I hope you get the help you need.
Not so sure it's wise to buy anything energy related until crude finds a bottom. NVGS has lost more than 25% since the Summer, the trend will continue as long as crude keeps falling.
So far so good. IQinVision was a ridiculously long tongue twisting name. It because the company first tried to make the cameras "smart" such as sensing customer movements, etc. It never worked. As fas as Vicon, very few companies can survive on "proprietary", because it shuns innovation. Systems need to be as open as possible, and invite improvements.
I'm happy to see the new CEO identify and toss the flaws in the previous management. I hope there's time to save this company.
damage control of what? This little tanker company is a day traders dream, but pointless to play with it when there are so many other high quality companies on sale at the moment.
"TNK is guaranteed the lion's share. " Bald lie, unless Canada nationalizes the pipeline as well as TNK.
jomar, vicon's sales were declining. Once a customer is lost, is very hard to get them back. As far as future outlook, people severely underestimate how long it takes to get a product out. The new CEO is software driven, that too is a difficult process. And you've got a huge amount of shares currently locked up and looking to get out with 50 cents on the dollar.
Complete b.s., nice try old timer. Pipeline is in theory only, would have to meet with approval on many fronts. Try 4-5 years at best. TNK's debt issue comes due before then, and no guarantee TNK would load oil regardless, the cargo goes to the best price, period.
revenues are pointless if the company is losing money. You can sell a lot of lemonade at 50 cents, but if it cost 60 cents to make/sell it, soon there is no more money. Both IQ and Vicon were losing money, it was all reported and plain as day. Yet people bought Vicon thinking they had a magic product? Not even close. Vicon was severely dysfunctional, anyone who watched Vicon over the past year or so could see this. Sales were declining across ALL regions, and the CEO stated he "didn't know why". Good grief. IQ too was losing money, their CEO had cut staff back to bare bones. IQ got rocked when the previous CEO made a fatal error, and they had to go into survival mode. Give them credit for holding on as long as they did.
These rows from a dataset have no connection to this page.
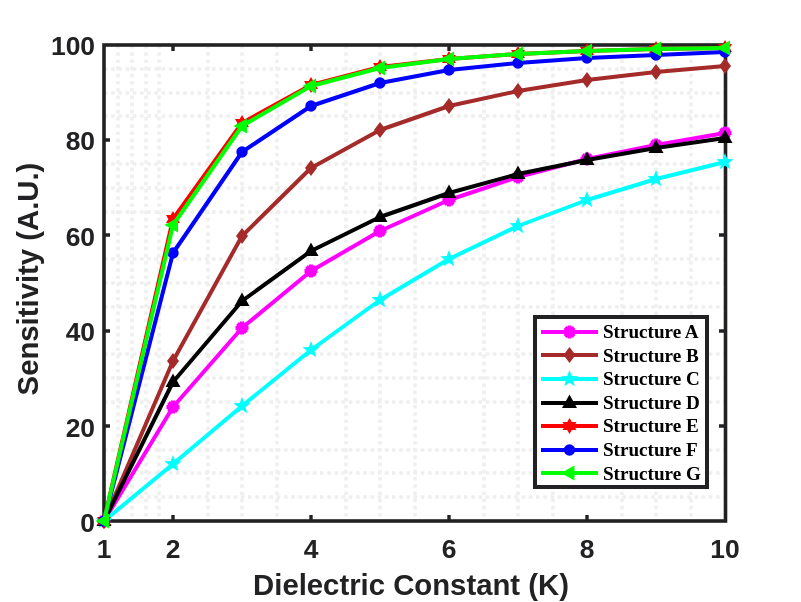
<!DOCTYPE html>
<html lang="en">
<head>
<meta charset="utf-8">
<title>Sensitivity against dielectric constant</title>
<style>
:root {
  --paper: #fff;
  --ink: #222224;
  --grid: #efefef;
  --a: #f0f;
  --b: #a52a2a;
  --c: #0ff;
  --d: #000;
  --e: #f00;
  --f: #00f;
  --g: #0f0;
}
* { box-sizing: border-box; margin: 0; padding: 0; }
html, body { width: 801px; height: 602px; overflow: hidden; background: var(--paper); }
.chart {
  position: relative; width: 801px; height: 602px; overflow: hidden;
  color: var(--ink); font: bold 26.4px/30px "Liberation Sans", sans-serif;
}
.plot { position: absolute; inset: 0; display: block; }
.frame { fill: none; stroke: var(--ink); stroke-width: 3.6; }
.ticks { fill: none; stroke: var(--ink); stroke-width: 3.4; }
.grid { fill: none; stroke: var(--grid); stroke-width: 3.6; stroke-dasharray: 3.6 3.6; }
.series { fill: none; stroke-width: 4; stroke-linejoin: round; }
.a { stroke: var(--a); marker: url(#mark-a); }
.b { stroke: var(--b); marker: url(#mark-b); }
.c { stroke: var(--c); marker: url(#mark-c); }
.d { stroke: var(--d); marker: url(#mark-d); }
.e { stroke: var(--e); marker: url(#mark-e); }
.f { stroke: var(--f); marker: url(#mark-f); }
.g { stroke: var(--g); marker: url(#mark-g); }
.legend .series { marker-start: none; marker-end: none; }
.y-ticks {
  position: absolute; left: 0; top: 31px; width: 95px; height: 507px;
  display: flex; flex-direction: column; justify-content: space-between; text-align: right;
}
.x-ticks {
  position: absolute; left: 69.5px; top: 534px;
  display: grid; grid-template-columns: repeat(10, 69px); text-align: center;
}
.x-ticks .at-2 { grid-column: 2; }
.x-ticks .at-4 { grid-column: 4; }
.x-ticks .at-6 { grid-column: 6; }
.x-ticks .at-8 { grid-column: 8; }
.x-ticks .at-10 { grid-column: 10; }
.axis-title { position: absolute; font-size: 29.3px; line-height: 34px; white-space: nowrap; text-align: center; }
.x-title { left: 211px; top: 568px; width: 400px; }
.y-title { left: -172px; top: 262px; width: 400px; transform: rotate(-90deg); }
.legend {
  position: absolute; left: 533px; top: 315px; width: 176px; height: 174px;
  padding: 1px 0 0 4px; border: 4px solid var(--ink); background: var(--paper);
  list-style: none; color: #000; font: bold 19.1px/23.6px "Liberation Serif", serif;
}
.legend li { display: flex; align-items: center; gap: 5px; height: 23.6px; white-space: nowrap; }
.legend svg { flex: none; display: block; width: 57px; height: 22px; overflow: visible; }
</style>
</head>
<body>
<main class="chart">
  <svg class="plot" width="801" height="602" viewBox="0 0 801 602" role="img" aria-label="Line chart of sensitivity for seven structures">
    <defs>
      <marker id="mark-a" markerUnits="userSpaceOnUse" markerWidth="20" markerHeight="20" viewBox="-10 -10 20 20">
        <path d="M-6.500 0H6.500M0-6.500V6.500M-4.500-4.500 4.500 4.500M-4.500 4.500 4.500-4.500" fill="none" stroke="var(--a)" stroke-width="4"/>
      </marker>
      <marker id="mark-b" markerUnits="userSpaceOnUse" markerWidth="20" markerHeight="20" viewBox="-10 -10 20 20">
        <polygon points="0,-8 6,0 0,8 -6,0" fill="var(--b)"/>
      </marker>
      <marker id="mark-c" markerUnits="userSpaceOnUse" markerWidth="20" markerHeight="20" viewBox="-10 -10 20 20">
        <polygon points="0,-9 2.300,-3 8.600,-2.800 3.600,1.200 5.300,7.300 0,3.800 -5.300,7.300 -3.600,1.200 -8.600,-2.800 -2.300,-3" fill="var(--c)"/>
      </marker>
      <marker id="mark-d" markerUnits="userSpaceOnUse" markerWidth="20" markerHeight="20" viewBox="-10 -10 20 20">
        <polygon points="0,-8.500 7.500,5 -7.500,5" fill="var(--d)"/>
      </marker>
      <marker id="mark-e" markerUnits="userSpaceOnUse" markerWidth="20" markerHeight="20" viewBox="-10 -10 20 20">
        <polygon points="0,-8 2.300,-4 7,-4 4.600,0 7,4 2.300,4 0,8 -2.300,4 -7,4 -4.600,0 -7,-4 -2.300,-4" fill="var(--e)"/>
      </marker>
      <marker id="mark-f" markerUnits="userSpaceOnUse" markerWidth="20" markerHeight="20" viewBox="-10 -10 20 20">
        <circle r="5.700" fill="var(--f)"/>
      </marker>
      <marker id="mark-g" markerUnits="userSpaceOnUse" markerWidth="20" markerHeight="20" viewBox="-10 -10 20 20">
        <polygon points="-8.500,0 5,-7.500 5,7.500" fill="var(--g)"/>
      </marker>
    </defs>

    <path class="grid" d="M118 45V521M132 45V521M146 45V521M159 45V521M208 45V521M242 45V521M277 45V521M346 45V521M380 45V521M415 45V521M484 45V521M518 45V521M553 45V521M622 45V521M656 45V521M691 45V521"/>
    <path class="grid" d="M104 69H725M104 93H725M104 116H725M104 164H725M104 188H725M104 212H725M104 259H725M104 283H725M104 307H725M104 354H725M104 378H725M104 402H725M104 450H725M104 473H725M104 497H725"/>
    <rect class="frame" x="104" y="45" width="621.500" height="476"/>
    <path class="ticks" d="M173 521v-6M311 521v-6M449 521v-6M587 521v-6M173 45v6M311 45v6M449 45v6M587 45v6M104 140h6M104 235h6M104 331h6M104 426h6M725 140h-6M725 235h-6M725 331h-6M725 426h-6"/>

    <polyline class="series a" points="104,521 173,407 242,328 311,271 380,231 449,200 518,177 587,159 656,145 725,133"/>
    <polyline class="series b" points="104,521 173,361 242,236 311,168 380,130 449,106 518,91 587,80 656,72 725,66"/>
    <polyline class="series c" points="104,521 173,464 242,406 311,350 380,300 449,259 518,226 587,200 656,179 725,162"/>
    <polyline class="series d" points="104,521 173,382 242,301 311,251 380,217 449,193 518,174 587,160 656,148 725,138"/>
    <polyline class="series e" points="104,521 173,219 242,123 311,85 380,67 449,59 518,54 587,51 656,49 725,48"/>
    <polyline class="series f" points="104,521 173,253 242,152 311,106 380,83 449,70 518,63 587,58 656,55 725,52"/>
    <polyline class="series g" points="104,521 173,225 242,126 311,86 380,68 449,59 518,54 587,51 656,49 725,48"/>
  </svg>

  <div class="y-ticks"><span>100</span><span>80</span><span>60</span><span>40</span><span>20</span><span>0</span></div>
  <div class="x-ticks"><span>1</span><span class="at-2">2</span><span class="at-4">4</span><span class="at-6">6</span><span class="at-8">8</span><span class="at-10">10</span></div>
  <p class="axis-title y-title">Sensitivity (A.U.)</p>
  <p class="axis-title x-title">Dielectric Constant (K)</p>

  <ul class="legend">
    <li><svg viewBox="0 0 57 22"><polyline class="series a" points="0,11 28.500,11 57,11"/></svg>Structure A</li>
    <li><svg viewBox="0 0 57 22"><polyline class="series b" points="0,11 28.500,11 57,11"/></svg>Structure B</li>
    <li><svg viewBox="0 0 57 22"><polyline class="series c" points="0,11 28.500,11 57,11"/></svg>Structure C</li>
    <li><svg viewBox="0 0 57 22"><polyline class="series d" points="0,11 28.500,11 57,11"/></svg>Structure D</li>
    <li><svg viewBox="0 0 57 22"><polyline class="series e" points="0,11 28.500,11 57,11"/></svg>Structure E</li>
    <li><svg viewBox="0 0 57 22"><polyline class="series f" points="0,11 28.500,11 57,11"/></svg>Structure F</li>
    <li><svg viewBox="0 0 57 22"><polyline class="series g" points="0,11 28.500,11 57,11"/></svg>Structure G</li>
  </ul>
</main>
</body>
</html>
The merger was a last gasp move, IQ had no other offer. The original IQ investors demanded more for their shares than originally offered, and long term Vicon shareholders wanted that special dividend. Hindsight is 20/20, but buying Vicon just to grab the 55 cent dividend, and then selling out, was the best play.
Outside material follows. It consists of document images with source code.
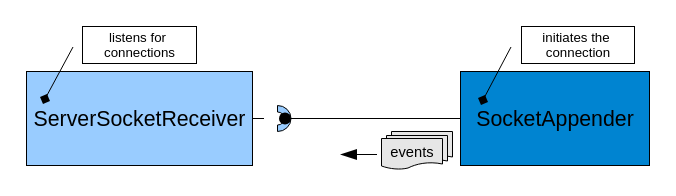
<!DOCTYPE html>
<html lang="en">
<head>
<meta charset="utf-8">
<title>Socket connection diagram</title>
<style>
:root {
  --paper: #fff;
  --ink: #000;
  --receiver: #99ccff;
  --appender: #0084d1;
  --document: #e6e6e6;
}
* { box-sizing: border-box; }
body { margin: 0; }
.diagram {
  position: relative;
  width: 676px;
  height: 196px;
  overflow: hidden;
  background: var(--paper);
  color: var(--ink);
  font-family: "Liberation Sans", Arial, sans-serif;
}
.node, .note {
  position: absolute;
  display: flex;
  align-items: center;
  justify-content: center;
  border: 1px solid var(--ink);
  text-align: center;
}
.node { top: 71px; height: 95px; font-size: 21.3px; line-height: 24px; white-space: nowrap; }
.receiver { left: 26px; width: 227px; background: var(--receiver); }
.appender { left: 460px; width: 190px; background: var(--appender); }
.note {
  top: 26px;
  height: 38px;
  flex-direction: column;
  background: var(--paper);
  font-size: 13.3px;
  line-height: 15px;
  white-space: nowrap;
}
.note span:first-child { margin-right: 4px; }
.receiver-note { left: 82px; width: 115px; }
.appender-note { left: 521px; width: 114px; }
.connectors { position: absolute; left: 0; top: 0; }
.line { fill: none; stroke: var(--ink); }
.solid { fill: var(--ink); }
.socket { fill: var(--receiver); stroke: var(--ink); }
.sheet { fill: var(--document); stroke: var(--ink); }
.events-label {
  position: absolute;
  left: 381px;
  top: 138px;
  width: 62px;
  height: 28px;
  display: flex;
  align-items: center;
  justify-content: center;
  font-size: 14.7px;
  line-height: 16px;
  white-space: nowrap;
}
</style>
</head>
<body>
<main class="diagram">
  <div class="node receiver">ServerSocketReceiver</div>
  <div class="node appender">SocketAppender</div>
  <div class="note receiver-note"><span>listens for</span><span>connections</span></div>
  <div class="note appender-note"><span>initiates the</span><span>connection</span></div>

  <svg class="connectors" width="676" height="196" viewBox="0 0 676 196" aria-hidden="true">
    <defs>
      <path id="sheet" class="sheet" d="M381.5 138.5H442.5V164C428 161 416 164 408 168C400 170 390 169 381.5 166Z"/>
    </defs>

    <g class="note-pointers">
      <path class="line" d="M73 47L45 99M511 47L483 100"/>
      <polygon class="solid" points="40,97 47,94 50,101 43,104"/>
      <polygon class="solid" points="478,98 485,95 488,102 481,105"/>
    </g>

    <g class="socket-joint">
      <path class="line" d="M253 118.5H264M285 118.5H460"/>
      <path class="socket" d="M277.5 105.5A13.5 13 0 0 1 277.5 131.5V125A7 6.5 0 0 0 277.5 112Z"/>
      <circle class="solid" cx="285" cy="118.5" r="6"/>
    </g>

    <g class="event-flow">
      <path class="line" d="M356 154.5H377"/>
      <polygon class="solid" points="340,154.5 357,149 357,160"/>
      <use href="#sheet" x="10" y="-7"/>
      <use href="#sheet" x="5" y="-3"/>
      <use href="#sheet"/>
    </g>
  </svg>

  <div class="events-label">events</div>
</main>
</body>
</html>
What you will see now is a bunch of IQ shareholders cutting their losses. The only thing which can stop the fall is if the sellers dry up. Anybody buying for the future is throwing away cash, as Vicon is fighting for its life.
They can't increase the dividend, they do not have the cash to do it. TNK is moving the majority of their fleet into the spot market, but the demand for ships is on the decline as the price of Brent plunges. A month ago people were wondering if Brent might possibly go below $100. Then $98 was a critical support. Now it's falling below $90, which is stunning. Even the contango plays got stung. Good for the gas pump, but the world economies are retracting. Look at TNK's history, and what happened the last time crude plunged. Bear in mind TNK was collecting revenue on previously negotiated fixed charters.
This sector is sick, all shippers are suffering. The longs refuse to admit it, but TNK has a huge debt problem looming, and the longer rates and crude demand stays low, them more at risk TNK becomes.
Next earning report will look so ugly, the headline number will disappoint due to a large amount of the fleet being in drydock - that was never modeled in prior.